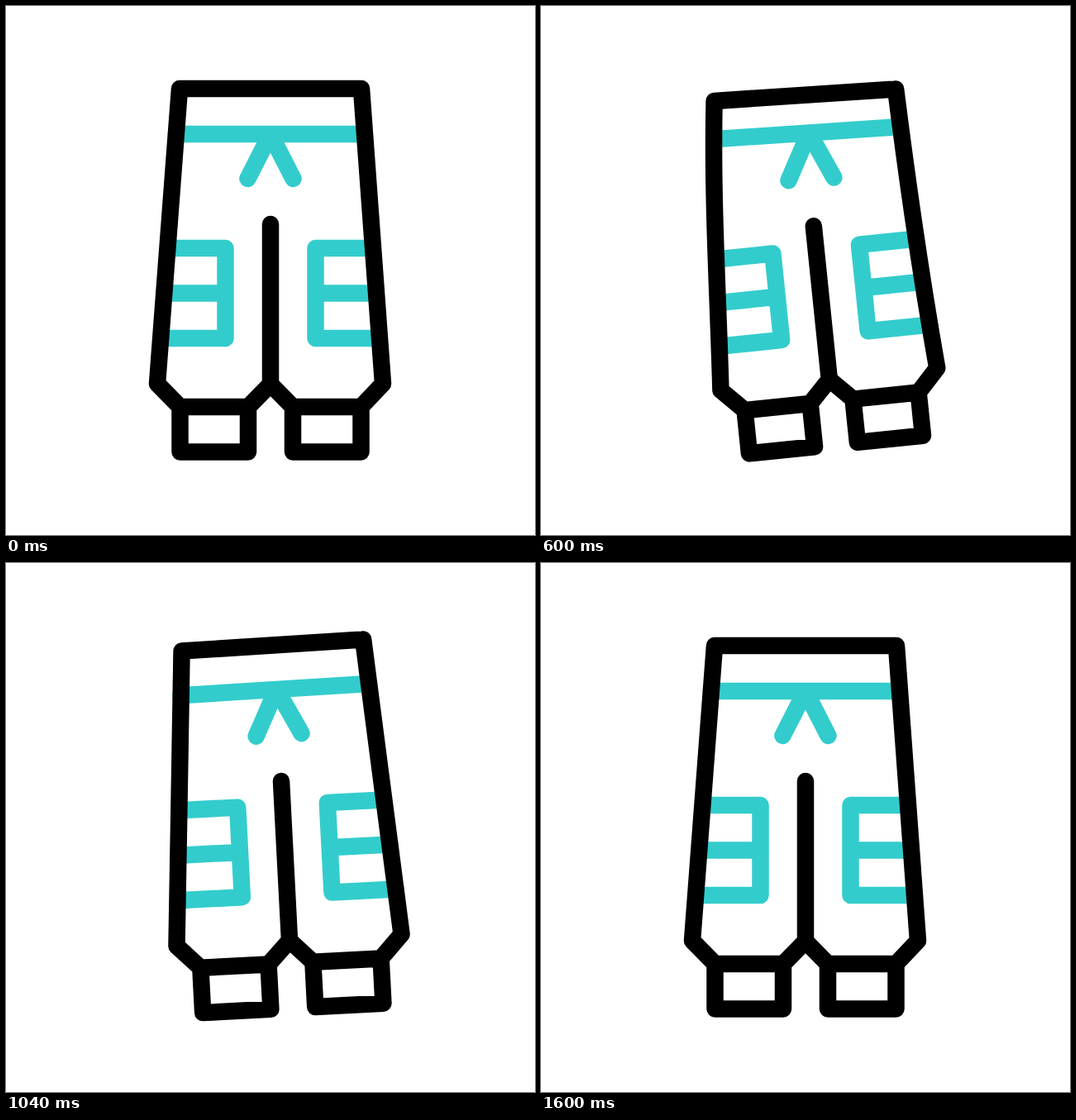
Recreate the animation shown at these times as an HTML page. Size 640 by 640 pixels, loop 2.4 s.

```html
<!DOCTYPE html>
<html lang="en">
<head>
<meta charset="utf-8">
<title>Trousers</title>
<style>
  html, body { margin: 0; width: 100%; height: 100%; overflow: hidden; background: #fff; }
  svg { display: block; width: 100%; height: 100%; }
  path { fill: none; stroke-width: 20.5; stroke-linecap: round; stroke-linejoin: round; }
</style>
</head>
<body>
<svg viewBox="0 0 640 640">
  <path id="trim" stroke="#33cccc"/>
  <path id="outline" stroke="#000"/>
</svg>
<script>
const LOOP = 2400, STEP = 20;
const SWING = 455, BACK = 737, SETTLE = 1100;

const linear = u => u;
const sine = u => (1 - Math.cos(Math.PI * u)) / 2;

// eased value at time t along [time, value] stops
function track(t, stops, ease = sine) {
  let [from, value] = stops[0];
  for (const [to, next] of stops.slice(1)) {
    if (t < to) return value + (next - value) * ease(Math.max(0, (t - from) / (to - from)));
    [from, value] = [to, next];
  }
  return value;
}

function turn(x, y, deg, scale = 1) {
  const r = deg * Math.PI / 180, c = Math.cos(r) * scale, s = Math.sin(r) * scale;
  return [x * c - y * s, x * s + y * c];
}
const add = (p, q) => [p[0] + q[0], p[1] + q[1]];
const mix = (p, q, u) => [p[0] + (q[0] - p[0]) * u, p[1] + (q[1] - p[1]) * u];
const fmt = p => p.map(n => n.toFixed(2)).join(" ");
const line = (...pts) => "M" + pts.map(fmt).join("L");
const curve = ([a, b, c, d]) => `M${fmt(a)}C${fmt(b)} ${fmt(c)} ${fmt(d)}`;

function onCurve([a, b, c, d], u) {
  const m = mix(b, c, u);
  return mix(mix(mix(a, b, u), m, u), mix(m, mix(c, d, u), u), u);
}

// the legs bend away from the waist while the whole figure leans about it
function pose(t) {
  const bend = track(t, [[0, 0], [SWING, 1], [BACK, -.66], [SETTLE, 0]]);
  const lean = track(t, [[SWING, 0], [SETTLE, -5]], linear)
    + track(t, [[SETTLE, 0], [1305, 7], [1600, 5]]);
  const slide = track(t, [[SWING, 0], [600, 4], [900, 4], [SETTLE, 0]]);
  const squash = track(t, [[SWING, 0], [600, 1], [900, -.6], [SETTLE, 0]]);

  const size = Math.abs(bend), drop = size ** 1.35;
  const place = (x, y) => add([320 + slide, 100], turn(x, y, lean));
  return {
    waist: place(-36 * bend, 24.5 * drop + 6 * squash),
    crotch: place(19 * bend, 164 + 6 * drop + 2 * Math.abs(squash)),
    tilt: lean - 20 * bend,
    swing: lean - 35.7 * bend,
    scale: 1 - .05 * size * (1 - size) - .03 * Math.max(0, squash),
    beltAt: .154 - .031 * size - .02 * Math.abs(squash)
  };
}

const trim = document.getElementById("trim");
const outline = document.getElementById("outline");

function draw(t) {
  const { waist, crotch, tilt, swing, scale, beltAt } = pose(t);
  const leg = (x, y) => add(crotch, turn(x - 320, y - 264, swing, scale));
  const legLine = (...pts) => line(...pts.map(p => leg(...p)));

  // side seam: curves from the waist tilt into the leg swing
  const side = (dx, flare) => {
    const top = add(waist, turn(dx, 0, tilt));
    const hip = leg(320 + dx + flare, 457);
    return [
      top,
      add(top, turn(flare / 3, 119, tilt * .8)),
      add(hip, turn(-flare / 3, -119, swing, scale)),
      hip
    ];
  };
  const left = side(-110, -27), right = side(110, 26);

  const beltL = onCurve(left, beltAt), beltR = onCurve(right, beltAt);
  const knot = mix(beltL, beltR, .5 - .0025 * tilt);
  const tips = mix(knot, crotch, .495);
  const tip = dx => add(tips, turn(dx, 0, tilt));

  const pocket = (x, end, flare) =>
    legLine([end, 293], [x, 293], [x, 402], [end + 2 * flare, 402]) +
    legLine([x, 347.5], [end + flare, 347.5]);
  const cuff = x => legLine([x, 485], [x + 82.5, 485], [x + 82.5, 539.5], [x, 539.5]) + "Z";

  trim.setAttribute("d",
    line(beltL, beltR) + line(tip(-27.5), knot, tip(27.5)) +
    pocket(265.5, 200, -4) + pocket(374.5, 443, 4.5));

  outline.setAttribute("d",
    line(left[0], right[0]) + curve(left) + curve(right) +
    legLine([183, 457], [210.5, 485]) + legLine([293, 485], [320, 457.5], [347, 485]) +
    legLine([429.5, 485], [456, 457]) + legLine([320, 264], [320, 457.5]) +
    cuff(210.5) + cuff(347));
}

const start = performance.now();
function tick() {
  const t = Math.max(0, performance.now() - start) % LOOP;
  draw(Math.floor(t / STEP) * STEP);
  requestAnimationFrame(tick);
}
tick();
</script>
</body>
</html>
```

====

**WHAT YOU WILL DO**: Look for the word "trim" in the data, then return every line that contains it.

**EXPECTED ANSWER**:
  <path id="trim" stroke="#33cccc"/>
const trim = document.getElementById("trim");
  trim.setAttribute("d",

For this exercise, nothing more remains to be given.